→ **Source records**:
§ §

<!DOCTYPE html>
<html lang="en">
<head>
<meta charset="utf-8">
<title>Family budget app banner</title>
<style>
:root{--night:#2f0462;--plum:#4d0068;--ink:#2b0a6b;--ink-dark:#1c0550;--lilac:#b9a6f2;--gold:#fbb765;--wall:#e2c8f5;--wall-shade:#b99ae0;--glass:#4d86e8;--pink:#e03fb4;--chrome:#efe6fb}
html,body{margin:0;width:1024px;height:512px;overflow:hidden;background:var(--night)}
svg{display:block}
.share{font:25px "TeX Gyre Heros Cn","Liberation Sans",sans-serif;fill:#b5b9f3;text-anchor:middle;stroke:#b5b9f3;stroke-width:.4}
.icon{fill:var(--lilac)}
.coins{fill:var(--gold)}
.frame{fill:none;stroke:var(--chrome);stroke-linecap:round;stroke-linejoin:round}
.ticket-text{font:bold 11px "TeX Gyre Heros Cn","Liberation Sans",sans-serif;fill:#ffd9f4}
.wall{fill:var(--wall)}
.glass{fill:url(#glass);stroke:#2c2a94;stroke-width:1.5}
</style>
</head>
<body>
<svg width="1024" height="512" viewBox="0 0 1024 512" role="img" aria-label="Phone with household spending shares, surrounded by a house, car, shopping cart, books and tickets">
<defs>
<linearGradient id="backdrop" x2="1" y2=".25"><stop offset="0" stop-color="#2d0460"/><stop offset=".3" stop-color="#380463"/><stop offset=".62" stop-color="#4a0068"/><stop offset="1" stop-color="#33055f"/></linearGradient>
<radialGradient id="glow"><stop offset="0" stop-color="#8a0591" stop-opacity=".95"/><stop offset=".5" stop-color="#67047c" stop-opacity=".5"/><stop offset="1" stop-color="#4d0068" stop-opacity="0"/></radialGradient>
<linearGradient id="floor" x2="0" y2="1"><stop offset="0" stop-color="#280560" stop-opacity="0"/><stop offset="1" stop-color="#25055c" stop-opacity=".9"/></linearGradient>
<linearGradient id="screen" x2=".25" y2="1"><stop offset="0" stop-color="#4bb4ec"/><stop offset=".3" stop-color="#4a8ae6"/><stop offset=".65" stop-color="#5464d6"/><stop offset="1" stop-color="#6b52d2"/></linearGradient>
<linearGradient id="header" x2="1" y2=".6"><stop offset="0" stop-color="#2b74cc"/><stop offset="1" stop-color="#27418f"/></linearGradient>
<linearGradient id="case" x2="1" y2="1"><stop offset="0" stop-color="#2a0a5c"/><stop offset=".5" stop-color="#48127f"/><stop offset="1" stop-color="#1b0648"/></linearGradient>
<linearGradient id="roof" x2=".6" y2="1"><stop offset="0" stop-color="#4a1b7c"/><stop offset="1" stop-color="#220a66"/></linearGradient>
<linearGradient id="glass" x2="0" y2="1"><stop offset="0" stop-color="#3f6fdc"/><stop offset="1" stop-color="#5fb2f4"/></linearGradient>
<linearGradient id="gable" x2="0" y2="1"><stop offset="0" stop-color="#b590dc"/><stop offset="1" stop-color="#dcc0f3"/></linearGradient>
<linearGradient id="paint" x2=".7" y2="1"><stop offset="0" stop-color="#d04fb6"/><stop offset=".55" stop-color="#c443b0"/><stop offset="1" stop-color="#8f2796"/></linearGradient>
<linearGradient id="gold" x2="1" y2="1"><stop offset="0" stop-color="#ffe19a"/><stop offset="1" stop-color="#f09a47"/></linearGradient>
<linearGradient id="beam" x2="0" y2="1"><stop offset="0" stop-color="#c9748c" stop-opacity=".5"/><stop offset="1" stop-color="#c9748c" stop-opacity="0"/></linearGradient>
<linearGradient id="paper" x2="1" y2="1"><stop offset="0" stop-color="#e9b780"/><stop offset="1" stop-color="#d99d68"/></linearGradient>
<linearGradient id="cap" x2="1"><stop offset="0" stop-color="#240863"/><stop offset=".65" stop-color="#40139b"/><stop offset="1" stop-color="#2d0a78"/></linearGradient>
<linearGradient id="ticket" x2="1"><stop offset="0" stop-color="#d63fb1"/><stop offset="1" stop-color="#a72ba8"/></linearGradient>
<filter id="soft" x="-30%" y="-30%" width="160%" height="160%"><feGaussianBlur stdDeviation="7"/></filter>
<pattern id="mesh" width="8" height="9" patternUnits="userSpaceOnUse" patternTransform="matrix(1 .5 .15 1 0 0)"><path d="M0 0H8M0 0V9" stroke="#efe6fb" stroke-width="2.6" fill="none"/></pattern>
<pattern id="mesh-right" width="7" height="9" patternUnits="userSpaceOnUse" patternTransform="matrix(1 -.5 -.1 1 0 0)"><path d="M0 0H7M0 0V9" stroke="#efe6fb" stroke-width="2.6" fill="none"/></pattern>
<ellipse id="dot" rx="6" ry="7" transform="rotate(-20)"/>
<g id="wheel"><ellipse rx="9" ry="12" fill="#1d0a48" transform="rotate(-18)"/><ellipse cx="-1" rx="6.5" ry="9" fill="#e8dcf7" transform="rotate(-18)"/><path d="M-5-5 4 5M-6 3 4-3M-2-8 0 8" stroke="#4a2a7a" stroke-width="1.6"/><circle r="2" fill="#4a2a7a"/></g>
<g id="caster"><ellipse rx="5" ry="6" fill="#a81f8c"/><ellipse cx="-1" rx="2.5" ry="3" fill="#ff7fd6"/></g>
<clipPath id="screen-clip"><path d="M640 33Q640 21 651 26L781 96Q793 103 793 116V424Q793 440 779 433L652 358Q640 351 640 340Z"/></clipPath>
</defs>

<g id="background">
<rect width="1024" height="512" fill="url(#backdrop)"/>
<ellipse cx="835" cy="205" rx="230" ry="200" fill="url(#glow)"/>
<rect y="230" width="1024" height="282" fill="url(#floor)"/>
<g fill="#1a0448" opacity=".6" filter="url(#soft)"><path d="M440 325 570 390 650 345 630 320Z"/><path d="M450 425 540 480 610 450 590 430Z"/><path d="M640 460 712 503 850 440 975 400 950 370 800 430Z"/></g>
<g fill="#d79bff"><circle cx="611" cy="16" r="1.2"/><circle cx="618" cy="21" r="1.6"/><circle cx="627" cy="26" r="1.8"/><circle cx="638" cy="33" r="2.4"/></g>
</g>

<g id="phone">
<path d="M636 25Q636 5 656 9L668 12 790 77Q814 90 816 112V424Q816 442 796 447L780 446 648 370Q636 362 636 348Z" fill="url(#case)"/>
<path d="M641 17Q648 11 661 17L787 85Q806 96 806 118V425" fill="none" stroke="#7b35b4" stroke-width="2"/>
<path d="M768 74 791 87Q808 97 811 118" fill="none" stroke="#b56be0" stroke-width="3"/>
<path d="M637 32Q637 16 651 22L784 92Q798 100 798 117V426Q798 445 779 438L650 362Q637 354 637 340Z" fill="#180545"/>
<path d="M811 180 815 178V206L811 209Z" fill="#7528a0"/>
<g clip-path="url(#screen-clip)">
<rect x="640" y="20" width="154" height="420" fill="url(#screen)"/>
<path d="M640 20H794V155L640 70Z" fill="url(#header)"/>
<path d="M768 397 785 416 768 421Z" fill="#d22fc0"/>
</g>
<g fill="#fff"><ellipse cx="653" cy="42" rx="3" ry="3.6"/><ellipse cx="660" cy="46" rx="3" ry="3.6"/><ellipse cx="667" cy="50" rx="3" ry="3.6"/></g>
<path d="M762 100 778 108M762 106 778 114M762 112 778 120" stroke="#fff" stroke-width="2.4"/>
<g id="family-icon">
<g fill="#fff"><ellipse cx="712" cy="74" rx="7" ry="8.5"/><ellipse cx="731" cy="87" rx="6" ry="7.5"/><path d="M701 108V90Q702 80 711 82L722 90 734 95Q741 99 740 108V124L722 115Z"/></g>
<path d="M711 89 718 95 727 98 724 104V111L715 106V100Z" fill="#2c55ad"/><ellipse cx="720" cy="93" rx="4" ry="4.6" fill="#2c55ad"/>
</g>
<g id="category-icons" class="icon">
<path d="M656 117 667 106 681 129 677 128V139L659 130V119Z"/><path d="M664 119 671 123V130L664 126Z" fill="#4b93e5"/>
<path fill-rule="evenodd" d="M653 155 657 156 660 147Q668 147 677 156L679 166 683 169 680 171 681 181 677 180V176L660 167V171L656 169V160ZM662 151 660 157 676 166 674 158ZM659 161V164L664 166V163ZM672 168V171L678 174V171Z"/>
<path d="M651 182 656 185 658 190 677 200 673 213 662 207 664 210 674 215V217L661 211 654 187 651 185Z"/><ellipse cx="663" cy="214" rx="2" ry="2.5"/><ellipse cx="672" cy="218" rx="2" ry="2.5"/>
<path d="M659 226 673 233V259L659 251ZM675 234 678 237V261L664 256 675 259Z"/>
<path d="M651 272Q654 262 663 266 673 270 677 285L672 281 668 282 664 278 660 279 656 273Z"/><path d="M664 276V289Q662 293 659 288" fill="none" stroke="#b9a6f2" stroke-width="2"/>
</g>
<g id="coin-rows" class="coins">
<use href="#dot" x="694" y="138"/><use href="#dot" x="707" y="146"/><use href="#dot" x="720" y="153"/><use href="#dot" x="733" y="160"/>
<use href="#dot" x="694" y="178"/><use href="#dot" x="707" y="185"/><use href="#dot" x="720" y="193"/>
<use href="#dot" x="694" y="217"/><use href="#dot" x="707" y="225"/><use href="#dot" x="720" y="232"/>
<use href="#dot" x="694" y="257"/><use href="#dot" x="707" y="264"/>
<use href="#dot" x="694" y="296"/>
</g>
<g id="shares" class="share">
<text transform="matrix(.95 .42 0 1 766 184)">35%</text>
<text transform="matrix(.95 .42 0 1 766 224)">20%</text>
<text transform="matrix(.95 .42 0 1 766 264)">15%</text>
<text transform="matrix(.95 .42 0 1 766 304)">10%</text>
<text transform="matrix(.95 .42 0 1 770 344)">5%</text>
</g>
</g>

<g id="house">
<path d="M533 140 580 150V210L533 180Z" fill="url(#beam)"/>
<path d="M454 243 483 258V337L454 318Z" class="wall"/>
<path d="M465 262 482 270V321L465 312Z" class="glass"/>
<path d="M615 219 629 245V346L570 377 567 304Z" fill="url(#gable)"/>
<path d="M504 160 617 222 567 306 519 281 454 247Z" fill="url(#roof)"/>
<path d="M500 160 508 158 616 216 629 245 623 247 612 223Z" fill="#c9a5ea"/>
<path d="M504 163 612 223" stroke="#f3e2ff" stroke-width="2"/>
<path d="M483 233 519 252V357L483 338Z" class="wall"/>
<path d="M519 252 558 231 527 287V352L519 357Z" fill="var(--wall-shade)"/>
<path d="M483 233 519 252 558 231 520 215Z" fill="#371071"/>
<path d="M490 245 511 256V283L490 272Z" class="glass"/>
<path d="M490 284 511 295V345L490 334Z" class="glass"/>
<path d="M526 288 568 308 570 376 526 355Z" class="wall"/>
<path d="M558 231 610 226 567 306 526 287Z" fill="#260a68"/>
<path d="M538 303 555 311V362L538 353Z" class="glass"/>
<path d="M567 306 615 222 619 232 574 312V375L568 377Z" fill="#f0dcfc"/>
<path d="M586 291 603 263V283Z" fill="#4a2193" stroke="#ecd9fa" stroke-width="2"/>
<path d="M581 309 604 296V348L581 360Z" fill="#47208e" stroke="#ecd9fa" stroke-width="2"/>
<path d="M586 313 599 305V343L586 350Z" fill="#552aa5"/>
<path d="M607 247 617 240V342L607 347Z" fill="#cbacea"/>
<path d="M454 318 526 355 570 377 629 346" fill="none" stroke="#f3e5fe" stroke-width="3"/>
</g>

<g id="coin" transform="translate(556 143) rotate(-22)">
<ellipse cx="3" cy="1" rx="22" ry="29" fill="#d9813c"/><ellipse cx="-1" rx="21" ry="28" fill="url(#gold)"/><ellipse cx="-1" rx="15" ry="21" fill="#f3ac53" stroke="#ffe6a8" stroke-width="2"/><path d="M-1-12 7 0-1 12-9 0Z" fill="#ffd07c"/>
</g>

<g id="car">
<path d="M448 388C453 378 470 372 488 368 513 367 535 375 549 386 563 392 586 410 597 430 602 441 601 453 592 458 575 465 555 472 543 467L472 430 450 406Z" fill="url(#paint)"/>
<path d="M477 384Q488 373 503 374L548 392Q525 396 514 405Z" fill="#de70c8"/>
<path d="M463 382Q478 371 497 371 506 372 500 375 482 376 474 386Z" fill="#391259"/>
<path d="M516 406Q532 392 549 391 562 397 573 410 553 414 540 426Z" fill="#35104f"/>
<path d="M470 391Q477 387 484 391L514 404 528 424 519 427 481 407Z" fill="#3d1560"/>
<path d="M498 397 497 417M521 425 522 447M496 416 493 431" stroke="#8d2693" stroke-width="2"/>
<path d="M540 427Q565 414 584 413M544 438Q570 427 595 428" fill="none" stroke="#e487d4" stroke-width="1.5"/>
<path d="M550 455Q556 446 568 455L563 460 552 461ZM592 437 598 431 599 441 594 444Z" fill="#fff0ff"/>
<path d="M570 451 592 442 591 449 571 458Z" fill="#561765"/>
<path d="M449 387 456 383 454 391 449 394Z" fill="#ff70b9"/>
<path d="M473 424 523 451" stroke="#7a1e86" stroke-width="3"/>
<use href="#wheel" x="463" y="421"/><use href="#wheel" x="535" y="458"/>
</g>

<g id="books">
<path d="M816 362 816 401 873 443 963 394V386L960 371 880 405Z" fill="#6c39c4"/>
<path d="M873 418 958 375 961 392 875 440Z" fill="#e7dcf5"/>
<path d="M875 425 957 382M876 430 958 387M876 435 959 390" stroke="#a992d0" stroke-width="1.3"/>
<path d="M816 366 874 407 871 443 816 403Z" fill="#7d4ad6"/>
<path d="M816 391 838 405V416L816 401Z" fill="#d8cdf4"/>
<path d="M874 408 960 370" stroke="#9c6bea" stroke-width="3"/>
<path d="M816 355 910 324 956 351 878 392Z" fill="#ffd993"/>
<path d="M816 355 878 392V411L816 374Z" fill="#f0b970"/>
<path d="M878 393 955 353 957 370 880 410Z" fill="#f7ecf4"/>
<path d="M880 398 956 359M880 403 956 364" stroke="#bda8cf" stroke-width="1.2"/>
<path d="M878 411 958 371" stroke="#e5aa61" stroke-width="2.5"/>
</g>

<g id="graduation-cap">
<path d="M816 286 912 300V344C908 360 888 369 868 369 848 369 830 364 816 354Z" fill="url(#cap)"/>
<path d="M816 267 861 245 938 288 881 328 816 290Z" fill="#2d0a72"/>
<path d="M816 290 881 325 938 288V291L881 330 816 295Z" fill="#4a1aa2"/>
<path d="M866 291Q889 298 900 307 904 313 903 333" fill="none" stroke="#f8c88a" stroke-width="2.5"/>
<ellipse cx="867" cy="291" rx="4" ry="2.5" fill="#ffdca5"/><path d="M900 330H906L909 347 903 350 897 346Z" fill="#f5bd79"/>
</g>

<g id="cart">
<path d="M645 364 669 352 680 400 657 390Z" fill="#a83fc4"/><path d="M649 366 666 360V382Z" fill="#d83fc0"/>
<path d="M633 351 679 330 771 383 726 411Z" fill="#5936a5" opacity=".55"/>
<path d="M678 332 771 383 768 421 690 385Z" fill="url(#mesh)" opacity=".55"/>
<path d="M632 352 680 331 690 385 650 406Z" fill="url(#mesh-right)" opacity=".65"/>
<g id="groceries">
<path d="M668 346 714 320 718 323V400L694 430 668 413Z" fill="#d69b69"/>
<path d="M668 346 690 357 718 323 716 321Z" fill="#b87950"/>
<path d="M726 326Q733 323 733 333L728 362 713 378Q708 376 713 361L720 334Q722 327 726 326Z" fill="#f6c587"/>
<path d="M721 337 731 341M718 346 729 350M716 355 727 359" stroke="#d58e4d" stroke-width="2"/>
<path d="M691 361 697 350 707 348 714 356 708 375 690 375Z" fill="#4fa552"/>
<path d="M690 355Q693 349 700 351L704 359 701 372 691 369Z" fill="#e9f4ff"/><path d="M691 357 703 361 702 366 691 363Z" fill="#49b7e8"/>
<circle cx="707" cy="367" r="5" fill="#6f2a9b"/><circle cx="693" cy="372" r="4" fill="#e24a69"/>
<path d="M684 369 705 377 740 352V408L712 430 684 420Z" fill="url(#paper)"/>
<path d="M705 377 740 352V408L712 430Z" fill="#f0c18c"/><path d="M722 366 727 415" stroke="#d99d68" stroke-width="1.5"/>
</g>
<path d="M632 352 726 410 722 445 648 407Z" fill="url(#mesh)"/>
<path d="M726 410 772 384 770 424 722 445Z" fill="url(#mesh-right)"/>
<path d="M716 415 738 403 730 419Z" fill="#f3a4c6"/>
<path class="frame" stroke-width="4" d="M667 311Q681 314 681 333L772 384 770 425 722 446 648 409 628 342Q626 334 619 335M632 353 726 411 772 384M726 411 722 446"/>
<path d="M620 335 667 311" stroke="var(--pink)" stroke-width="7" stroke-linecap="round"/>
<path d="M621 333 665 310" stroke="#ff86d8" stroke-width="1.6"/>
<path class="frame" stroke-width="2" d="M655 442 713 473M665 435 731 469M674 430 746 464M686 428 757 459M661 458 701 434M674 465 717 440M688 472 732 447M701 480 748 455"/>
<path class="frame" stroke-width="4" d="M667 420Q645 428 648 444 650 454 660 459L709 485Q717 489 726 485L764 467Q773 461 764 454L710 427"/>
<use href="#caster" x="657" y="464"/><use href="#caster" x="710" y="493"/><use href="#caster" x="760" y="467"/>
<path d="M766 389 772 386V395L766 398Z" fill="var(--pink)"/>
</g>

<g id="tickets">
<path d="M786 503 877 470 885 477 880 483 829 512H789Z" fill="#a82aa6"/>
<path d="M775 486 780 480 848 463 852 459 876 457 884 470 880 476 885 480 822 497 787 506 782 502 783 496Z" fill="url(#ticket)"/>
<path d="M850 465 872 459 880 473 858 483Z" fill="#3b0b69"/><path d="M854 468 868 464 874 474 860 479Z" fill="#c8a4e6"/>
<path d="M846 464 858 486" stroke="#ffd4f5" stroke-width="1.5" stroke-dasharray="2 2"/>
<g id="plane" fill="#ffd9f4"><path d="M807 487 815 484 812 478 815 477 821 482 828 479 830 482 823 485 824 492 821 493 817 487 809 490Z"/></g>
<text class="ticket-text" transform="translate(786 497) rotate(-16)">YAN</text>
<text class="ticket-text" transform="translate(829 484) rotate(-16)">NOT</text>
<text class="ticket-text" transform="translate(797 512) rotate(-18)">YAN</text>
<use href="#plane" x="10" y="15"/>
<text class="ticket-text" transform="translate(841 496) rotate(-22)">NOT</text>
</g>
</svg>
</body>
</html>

§ §

Write out exactly the lines above between the line with "291Q889 298 900" and the line with "332 771 383", inclusive, and nothing beyond them.

→ **Exercise output**:
<path d="M866 291Q889 298 900 307 904 313 903 333" fill="none" stroke="#f8c88a" stroke-width="2.5"/>
<ellipse cx="867" cy="291" rx="4" ry="2.5" fill="#ffdca5"/><path d="M900 330H906L909 347 903 350 897 346Z" fill="#f5bd79"/>
</g>

<g id="cart">
<path d="M645 364 669 352 680 400 657 390Z" fill="#a83fc4"/><path d="M649 366 666 360V382Z" fill="#d83fc0"/>
<path d="M633 351 679 330 771 383 726 411Z" fill="#5936a5" opacity=".55"/>
<path d="M678 332 771 383 768 421 690 385Z" fill="url(#mesh)" opacity=".55"/>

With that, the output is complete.